» GOAL OF THE EXERCISE
In the listing that follows, count every line holding the word "shinBack" and give only the count.

» DATA TO PROCESS

-*-

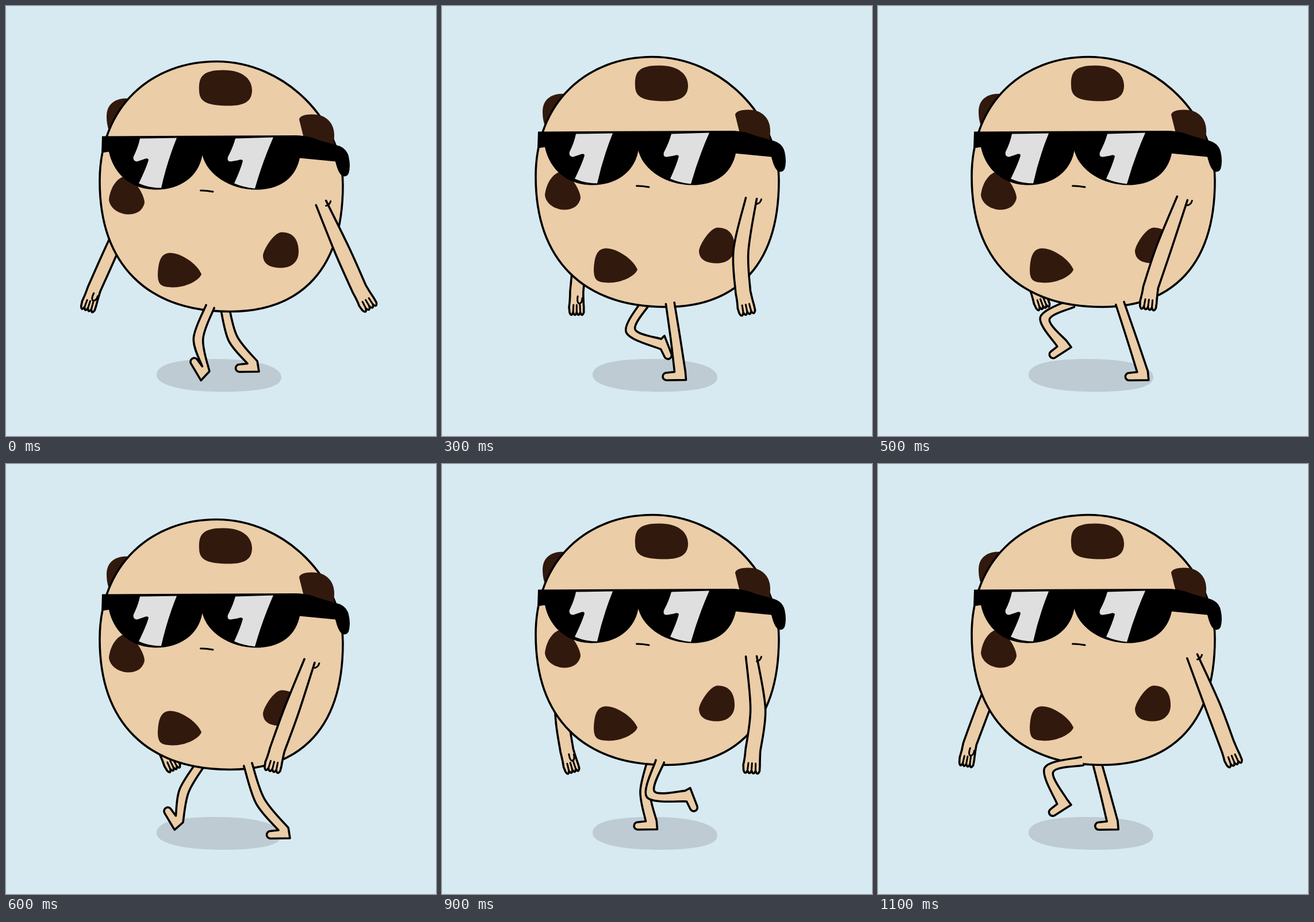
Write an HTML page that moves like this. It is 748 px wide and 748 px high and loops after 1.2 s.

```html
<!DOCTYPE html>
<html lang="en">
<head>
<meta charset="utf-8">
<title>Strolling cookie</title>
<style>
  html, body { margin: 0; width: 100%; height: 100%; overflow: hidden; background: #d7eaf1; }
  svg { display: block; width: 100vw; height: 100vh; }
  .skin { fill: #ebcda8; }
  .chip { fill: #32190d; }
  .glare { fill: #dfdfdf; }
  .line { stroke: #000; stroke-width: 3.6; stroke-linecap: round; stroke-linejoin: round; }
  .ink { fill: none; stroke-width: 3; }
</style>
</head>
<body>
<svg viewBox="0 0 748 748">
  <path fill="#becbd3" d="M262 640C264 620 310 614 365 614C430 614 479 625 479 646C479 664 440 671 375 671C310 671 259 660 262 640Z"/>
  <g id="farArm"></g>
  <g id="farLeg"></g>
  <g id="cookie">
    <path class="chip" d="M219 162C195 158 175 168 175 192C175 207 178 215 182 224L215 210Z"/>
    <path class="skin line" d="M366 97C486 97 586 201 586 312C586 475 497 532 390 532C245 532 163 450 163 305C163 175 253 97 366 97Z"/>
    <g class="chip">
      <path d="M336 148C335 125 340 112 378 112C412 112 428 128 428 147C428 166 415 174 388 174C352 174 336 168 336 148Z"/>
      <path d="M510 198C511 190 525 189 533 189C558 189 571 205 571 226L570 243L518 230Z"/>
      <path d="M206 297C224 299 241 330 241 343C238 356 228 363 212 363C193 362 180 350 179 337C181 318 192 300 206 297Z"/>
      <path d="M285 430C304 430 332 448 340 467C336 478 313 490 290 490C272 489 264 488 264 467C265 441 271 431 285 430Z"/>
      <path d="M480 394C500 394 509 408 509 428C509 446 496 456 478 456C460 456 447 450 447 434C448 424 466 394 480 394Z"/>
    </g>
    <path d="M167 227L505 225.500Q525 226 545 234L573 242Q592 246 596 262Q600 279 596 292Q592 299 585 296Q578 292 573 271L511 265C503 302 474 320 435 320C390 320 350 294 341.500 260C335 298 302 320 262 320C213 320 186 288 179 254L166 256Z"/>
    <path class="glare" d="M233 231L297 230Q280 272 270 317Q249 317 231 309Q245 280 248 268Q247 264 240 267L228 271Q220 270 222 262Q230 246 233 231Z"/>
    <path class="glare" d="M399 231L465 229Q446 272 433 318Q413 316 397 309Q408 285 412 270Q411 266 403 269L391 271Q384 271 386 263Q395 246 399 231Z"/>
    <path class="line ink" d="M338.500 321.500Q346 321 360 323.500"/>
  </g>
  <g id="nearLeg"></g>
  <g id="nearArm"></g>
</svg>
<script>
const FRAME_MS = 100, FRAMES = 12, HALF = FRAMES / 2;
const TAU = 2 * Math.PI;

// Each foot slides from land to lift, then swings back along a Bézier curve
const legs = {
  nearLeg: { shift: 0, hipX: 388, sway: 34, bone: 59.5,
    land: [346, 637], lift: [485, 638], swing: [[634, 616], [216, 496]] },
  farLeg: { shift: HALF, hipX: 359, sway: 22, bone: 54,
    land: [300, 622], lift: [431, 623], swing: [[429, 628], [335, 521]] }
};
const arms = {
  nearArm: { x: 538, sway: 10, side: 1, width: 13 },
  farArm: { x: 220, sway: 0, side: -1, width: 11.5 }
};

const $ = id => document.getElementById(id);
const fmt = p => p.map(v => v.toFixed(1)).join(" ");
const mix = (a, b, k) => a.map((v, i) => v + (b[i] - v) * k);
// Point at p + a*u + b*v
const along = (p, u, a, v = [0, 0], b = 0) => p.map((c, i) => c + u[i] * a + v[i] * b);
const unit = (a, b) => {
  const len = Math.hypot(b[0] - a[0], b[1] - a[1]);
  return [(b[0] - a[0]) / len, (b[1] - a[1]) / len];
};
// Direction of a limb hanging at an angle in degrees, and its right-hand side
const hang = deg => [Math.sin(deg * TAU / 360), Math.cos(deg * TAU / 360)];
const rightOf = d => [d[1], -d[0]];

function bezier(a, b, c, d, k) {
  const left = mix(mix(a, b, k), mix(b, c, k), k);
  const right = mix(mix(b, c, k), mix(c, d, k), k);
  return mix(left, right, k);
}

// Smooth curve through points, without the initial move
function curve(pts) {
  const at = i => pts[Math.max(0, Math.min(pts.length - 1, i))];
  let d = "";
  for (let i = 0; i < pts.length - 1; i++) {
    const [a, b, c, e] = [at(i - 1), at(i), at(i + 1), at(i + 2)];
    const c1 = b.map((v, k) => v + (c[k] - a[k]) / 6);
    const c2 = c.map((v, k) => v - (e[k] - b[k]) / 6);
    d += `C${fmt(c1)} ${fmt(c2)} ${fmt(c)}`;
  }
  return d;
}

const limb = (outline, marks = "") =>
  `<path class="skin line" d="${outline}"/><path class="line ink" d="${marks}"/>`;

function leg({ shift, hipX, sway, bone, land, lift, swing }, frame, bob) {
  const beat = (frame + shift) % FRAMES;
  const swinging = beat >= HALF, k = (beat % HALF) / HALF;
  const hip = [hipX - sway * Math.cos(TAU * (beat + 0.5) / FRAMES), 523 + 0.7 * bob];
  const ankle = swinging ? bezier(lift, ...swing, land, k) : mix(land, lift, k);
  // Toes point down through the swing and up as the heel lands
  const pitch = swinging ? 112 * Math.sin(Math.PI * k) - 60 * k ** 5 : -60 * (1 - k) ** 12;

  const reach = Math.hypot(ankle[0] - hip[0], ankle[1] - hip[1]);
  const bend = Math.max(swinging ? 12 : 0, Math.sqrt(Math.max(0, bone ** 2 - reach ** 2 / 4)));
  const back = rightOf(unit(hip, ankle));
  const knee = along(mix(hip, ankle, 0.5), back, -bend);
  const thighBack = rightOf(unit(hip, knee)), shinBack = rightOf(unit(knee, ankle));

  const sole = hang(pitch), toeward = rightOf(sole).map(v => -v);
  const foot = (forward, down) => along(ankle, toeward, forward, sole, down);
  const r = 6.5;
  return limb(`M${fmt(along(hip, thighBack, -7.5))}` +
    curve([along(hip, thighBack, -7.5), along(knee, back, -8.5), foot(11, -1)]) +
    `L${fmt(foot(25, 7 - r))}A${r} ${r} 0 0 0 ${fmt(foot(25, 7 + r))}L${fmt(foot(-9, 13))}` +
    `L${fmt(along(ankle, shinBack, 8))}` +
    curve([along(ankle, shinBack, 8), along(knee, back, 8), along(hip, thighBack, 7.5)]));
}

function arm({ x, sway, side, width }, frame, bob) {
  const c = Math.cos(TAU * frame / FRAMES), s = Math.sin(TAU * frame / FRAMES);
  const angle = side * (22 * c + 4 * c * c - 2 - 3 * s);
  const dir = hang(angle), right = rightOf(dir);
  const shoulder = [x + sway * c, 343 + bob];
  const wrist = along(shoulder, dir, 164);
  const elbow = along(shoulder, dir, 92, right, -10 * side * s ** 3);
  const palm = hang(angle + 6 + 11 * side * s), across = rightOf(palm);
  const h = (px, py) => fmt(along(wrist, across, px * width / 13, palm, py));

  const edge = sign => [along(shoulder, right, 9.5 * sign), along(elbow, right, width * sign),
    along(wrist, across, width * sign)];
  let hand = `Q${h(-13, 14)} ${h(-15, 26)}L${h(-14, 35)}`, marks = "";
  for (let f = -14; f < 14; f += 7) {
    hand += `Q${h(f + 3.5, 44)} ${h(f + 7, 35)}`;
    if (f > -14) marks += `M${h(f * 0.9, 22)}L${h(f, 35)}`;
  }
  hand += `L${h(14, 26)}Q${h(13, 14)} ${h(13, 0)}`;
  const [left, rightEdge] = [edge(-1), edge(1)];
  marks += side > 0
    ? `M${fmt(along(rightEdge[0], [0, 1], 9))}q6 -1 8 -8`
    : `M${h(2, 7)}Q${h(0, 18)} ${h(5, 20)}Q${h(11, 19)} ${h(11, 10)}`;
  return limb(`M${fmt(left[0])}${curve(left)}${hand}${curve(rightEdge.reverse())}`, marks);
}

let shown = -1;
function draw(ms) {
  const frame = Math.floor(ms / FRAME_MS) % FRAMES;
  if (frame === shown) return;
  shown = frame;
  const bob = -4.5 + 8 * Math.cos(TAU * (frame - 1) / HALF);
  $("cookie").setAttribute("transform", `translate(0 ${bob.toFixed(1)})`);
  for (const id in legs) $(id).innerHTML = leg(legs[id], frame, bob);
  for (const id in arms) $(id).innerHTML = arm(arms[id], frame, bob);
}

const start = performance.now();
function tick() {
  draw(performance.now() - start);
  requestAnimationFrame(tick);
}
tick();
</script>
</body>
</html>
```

-*-

» TASK RESULT
3